“Apple has added features that make the iPhone and iPad easily accessible, not only to visually impaired people but also to those with hearing loss and other challenges. The iPhone 4 and the iPad 2, for example, come with VoiceOver, a screen reader for those who can’t read print, as well as FaceTime, video-calling software for people who communicate using sign language. Apple has said that iOS 5—due later this year—will contain improvements to VoiceOver and LED flash and custom vibration settings to let users see and feel when someone is calling.
More such devices as the iPad and iPhone will make their way into the workplace to assist people with physical challenges in the next five years. Disability and aging go hand-in-hand: As baby boomers work past age 65, companies will increasingly face this issue. […]
“Boomers will demand products, services, and workplaces that adapt to their needs and desires,” says Rich Donovan, chief investment officer at WingSail Capital.
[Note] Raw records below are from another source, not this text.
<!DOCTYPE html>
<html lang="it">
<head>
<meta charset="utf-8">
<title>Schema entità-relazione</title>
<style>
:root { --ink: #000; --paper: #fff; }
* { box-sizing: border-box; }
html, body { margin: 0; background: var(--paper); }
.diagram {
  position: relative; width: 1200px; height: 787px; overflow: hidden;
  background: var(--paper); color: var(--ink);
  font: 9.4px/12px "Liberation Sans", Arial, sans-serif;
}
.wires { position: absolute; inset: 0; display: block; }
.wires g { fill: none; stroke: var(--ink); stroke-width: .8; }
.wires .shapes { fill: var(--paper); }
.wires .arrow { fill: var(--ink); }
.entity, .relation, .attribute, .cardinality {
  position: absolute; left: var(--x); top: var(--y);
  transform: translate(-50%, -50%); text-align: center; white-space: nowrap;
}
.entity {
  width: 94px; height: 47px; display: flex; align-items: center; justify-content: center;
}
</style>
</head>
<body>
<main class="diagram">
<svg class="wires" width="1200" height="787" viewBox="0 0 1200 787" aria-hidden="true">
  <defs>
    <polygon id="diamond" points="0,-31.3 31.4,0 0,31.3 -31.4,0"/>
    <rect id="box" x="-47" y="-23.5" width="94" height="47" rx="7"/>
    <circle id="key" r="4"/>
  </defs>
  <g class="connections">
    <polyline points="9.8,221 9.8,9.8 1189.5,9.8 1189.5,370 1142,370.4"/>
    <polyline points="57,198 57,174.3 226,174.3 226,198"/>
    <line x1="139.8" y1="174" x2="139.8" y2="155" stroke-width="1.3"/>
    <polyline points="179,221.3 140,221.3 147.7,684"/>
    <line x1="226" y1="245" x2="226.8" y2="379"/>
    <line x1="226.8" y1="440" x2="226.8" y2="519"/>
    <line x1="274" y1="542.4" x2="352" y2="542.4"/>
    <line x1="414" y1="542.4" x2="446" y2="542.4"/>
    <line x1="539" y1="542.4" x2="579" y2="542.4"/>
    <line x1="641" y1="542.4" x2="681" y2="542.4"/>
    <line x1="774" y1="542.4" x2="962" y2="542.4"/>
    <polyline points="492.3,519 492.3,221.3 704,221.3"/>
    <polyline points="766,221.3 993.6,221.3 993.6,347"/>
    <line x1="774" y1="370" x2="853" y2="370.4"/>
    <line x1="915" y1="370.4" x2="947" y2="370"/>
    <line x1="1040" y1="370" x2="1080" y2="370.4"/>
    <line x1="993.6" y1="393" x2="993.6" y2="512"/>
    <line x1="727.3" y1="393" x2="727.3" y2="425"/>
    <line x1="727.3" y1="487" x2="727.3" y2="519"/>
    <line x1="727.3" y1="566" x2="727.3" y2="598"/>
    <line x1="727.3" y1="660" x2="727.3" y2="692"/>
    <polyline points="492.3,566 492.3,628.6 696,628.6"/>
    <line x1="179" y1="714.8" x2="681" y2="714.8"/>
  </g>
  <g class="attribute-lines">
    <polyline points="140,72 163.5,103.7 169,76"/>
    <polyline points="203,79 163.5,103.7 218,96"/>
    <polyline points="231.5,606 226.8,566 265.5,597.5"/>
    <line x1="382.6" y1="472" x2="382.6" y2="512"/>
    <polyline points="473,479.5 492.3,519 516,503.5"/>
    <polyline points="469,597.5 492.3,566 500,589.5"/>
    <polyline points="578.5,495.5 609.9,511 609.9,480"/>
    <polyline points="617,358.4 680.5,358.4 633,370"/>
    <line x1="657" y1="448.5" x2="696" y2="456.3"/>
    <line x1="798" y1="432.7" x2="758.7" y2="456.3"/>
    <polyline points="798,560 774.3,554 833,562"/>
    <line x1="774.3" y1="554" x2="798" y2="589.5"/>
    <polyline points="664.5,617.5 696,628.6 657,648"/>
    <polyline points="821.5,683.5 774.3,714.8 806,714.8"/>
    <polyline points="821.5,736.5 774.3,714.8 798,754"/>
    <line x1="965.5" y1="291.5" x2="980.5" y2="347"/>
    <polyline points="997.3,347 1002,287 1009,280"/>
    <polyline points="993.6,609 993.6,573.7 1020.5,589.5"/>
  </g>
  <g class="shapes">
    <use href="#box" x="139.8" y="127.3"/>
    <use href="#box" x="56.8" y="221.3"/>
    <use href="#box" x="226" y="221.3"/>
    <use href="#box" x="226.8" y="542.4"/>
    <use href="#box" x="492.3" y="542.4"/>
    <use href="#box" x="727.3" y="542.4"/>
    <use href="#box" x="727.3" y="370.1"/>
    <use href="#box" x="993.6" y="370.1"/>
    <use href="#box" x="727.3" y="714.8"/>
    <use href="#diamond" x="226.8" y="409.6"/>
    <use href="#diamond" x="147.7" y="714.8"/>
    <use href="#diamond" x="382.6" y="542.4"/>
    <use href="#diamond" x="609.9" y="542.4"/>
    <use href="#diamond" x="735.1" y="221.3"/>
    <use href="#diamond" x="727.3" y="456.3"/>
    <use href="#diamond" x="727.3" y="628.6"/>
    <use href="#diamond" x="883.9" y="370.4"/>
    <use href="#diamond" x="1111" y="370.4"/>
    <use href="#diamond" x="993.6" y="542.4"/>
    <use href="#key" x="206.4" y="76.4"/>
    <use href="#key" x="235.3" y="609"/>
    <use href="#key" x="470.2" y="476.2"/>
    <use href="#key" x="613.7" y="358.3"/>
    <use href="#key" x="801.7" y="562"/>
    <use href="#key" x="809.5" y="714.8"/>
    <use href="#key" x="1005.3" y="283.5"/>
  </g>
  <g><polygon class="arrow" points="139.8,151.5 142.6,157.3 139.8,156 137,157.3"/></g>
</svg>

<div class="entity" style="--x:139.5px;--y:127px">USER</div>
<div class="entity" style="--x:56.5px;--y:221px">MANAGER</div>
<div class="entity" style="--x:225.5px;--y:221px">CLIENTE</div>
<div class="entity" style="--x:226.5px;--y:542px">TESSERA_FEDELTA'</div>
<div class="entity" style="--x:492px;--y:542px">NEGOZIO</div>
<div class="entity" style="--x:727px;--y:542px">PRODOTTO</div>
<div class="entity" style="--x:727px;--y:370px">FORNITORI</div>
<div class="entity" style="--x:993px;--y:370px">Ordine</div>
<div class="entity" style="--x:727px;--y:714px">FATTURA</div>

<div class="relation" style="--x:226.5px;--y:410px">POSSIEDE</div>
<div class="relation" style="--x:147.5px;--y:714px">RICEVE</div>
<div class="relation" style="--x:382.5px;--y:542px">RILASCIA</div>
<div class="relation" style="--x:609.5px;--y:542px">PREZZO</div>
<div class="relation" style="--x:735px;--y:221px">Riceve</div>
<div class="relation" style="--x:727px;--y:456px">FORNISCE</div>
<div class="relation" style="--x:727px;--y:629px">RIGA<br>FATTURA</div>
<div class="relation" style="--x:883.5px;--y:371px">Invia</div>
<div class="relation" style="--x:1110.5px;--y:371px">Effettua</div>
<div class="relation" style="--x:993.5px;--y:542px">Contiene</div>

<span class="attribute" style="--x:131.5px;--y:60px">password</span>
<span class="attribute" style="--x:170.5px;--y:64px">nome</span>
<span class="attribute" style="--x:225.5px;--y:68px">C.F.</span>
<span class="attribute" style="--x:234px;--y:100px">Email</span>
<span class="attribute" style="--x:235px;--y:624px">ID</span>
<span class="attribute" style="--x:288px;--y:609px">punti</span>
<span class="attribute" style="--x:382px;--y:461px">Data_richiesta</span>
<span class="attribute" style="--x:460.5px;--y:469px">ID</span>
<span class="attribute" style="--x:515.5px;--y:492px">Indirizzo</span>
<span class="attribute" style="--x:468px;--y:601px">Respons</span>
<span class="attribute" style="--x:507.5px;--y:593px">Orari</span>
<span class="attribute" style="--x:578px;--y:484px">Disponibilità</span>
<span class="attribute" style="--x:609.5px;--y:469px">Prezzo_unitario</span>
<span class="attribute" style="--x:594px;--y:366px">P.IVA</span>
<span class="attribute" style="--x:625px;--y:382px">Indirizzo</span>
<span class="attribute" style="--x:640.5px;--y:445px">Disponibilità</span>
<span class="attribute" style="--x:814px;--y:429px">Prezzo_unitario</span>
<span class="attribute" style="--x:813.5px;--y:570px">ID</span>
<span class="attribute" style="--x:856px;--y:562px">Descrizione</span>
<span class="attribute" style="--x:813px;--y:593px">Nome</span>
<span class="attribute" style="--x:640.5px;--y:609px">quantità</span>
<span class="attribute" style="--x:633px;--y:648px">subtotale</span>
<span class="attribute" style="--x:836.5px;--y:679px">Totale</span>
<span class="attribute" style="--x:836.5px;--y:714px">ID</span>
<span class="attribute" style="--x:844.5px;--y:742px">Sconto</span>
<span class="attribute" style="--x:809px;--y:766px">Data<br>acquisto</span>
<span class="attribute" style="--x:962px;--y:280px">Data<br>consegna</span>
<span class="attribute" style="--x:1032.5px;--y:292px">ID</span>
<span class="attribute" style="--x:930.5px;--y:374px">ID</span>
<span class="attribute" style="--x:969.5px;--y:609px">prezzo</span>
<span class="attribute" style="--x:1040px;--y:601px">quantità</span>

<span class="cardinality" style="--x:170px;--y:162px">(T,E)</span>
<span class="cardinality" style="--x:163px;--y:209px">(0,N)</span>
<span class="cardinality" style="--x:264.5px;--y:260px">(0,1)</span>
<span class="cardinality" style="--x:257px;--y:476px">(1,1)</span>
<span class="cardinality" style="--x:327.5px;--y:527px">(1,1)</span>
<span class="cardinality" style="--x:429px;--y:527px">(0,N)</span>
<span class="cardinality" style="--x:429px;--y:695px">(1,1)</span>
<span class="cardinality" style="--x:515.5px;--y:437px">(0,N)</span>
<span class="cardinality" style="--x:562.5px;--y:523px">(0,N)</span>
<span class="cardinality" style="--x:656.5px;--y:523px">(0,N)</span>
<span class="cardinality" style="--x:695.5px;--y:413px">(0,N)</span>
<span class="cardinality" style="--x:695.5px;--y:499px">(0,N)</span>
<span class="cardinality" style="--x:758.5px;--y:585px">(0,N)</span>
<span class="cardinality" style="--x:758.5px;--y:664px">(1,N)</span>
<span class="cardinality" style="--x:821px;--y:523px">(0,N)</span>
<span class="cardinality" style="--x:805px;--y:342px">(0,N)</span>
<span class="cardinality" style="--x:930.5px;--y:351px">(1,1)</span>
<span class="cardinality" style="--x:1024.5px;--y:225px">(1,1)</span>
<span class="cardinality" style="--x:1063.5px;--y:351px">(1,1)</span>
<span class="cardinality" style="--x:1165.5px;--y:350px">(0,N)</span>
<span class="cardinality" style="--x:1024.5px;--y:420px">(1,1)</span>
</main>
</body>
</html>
Crossover technology such as the iPad, which works well both for people with disabilities and the broader consumer market, are the “holy grail” of business and disability efforts and will drive growth in disability-related capital spending, he says.”
The Apple tablet is helping people with disabilities by reading e-mails, voicing directions, and zooming in on text.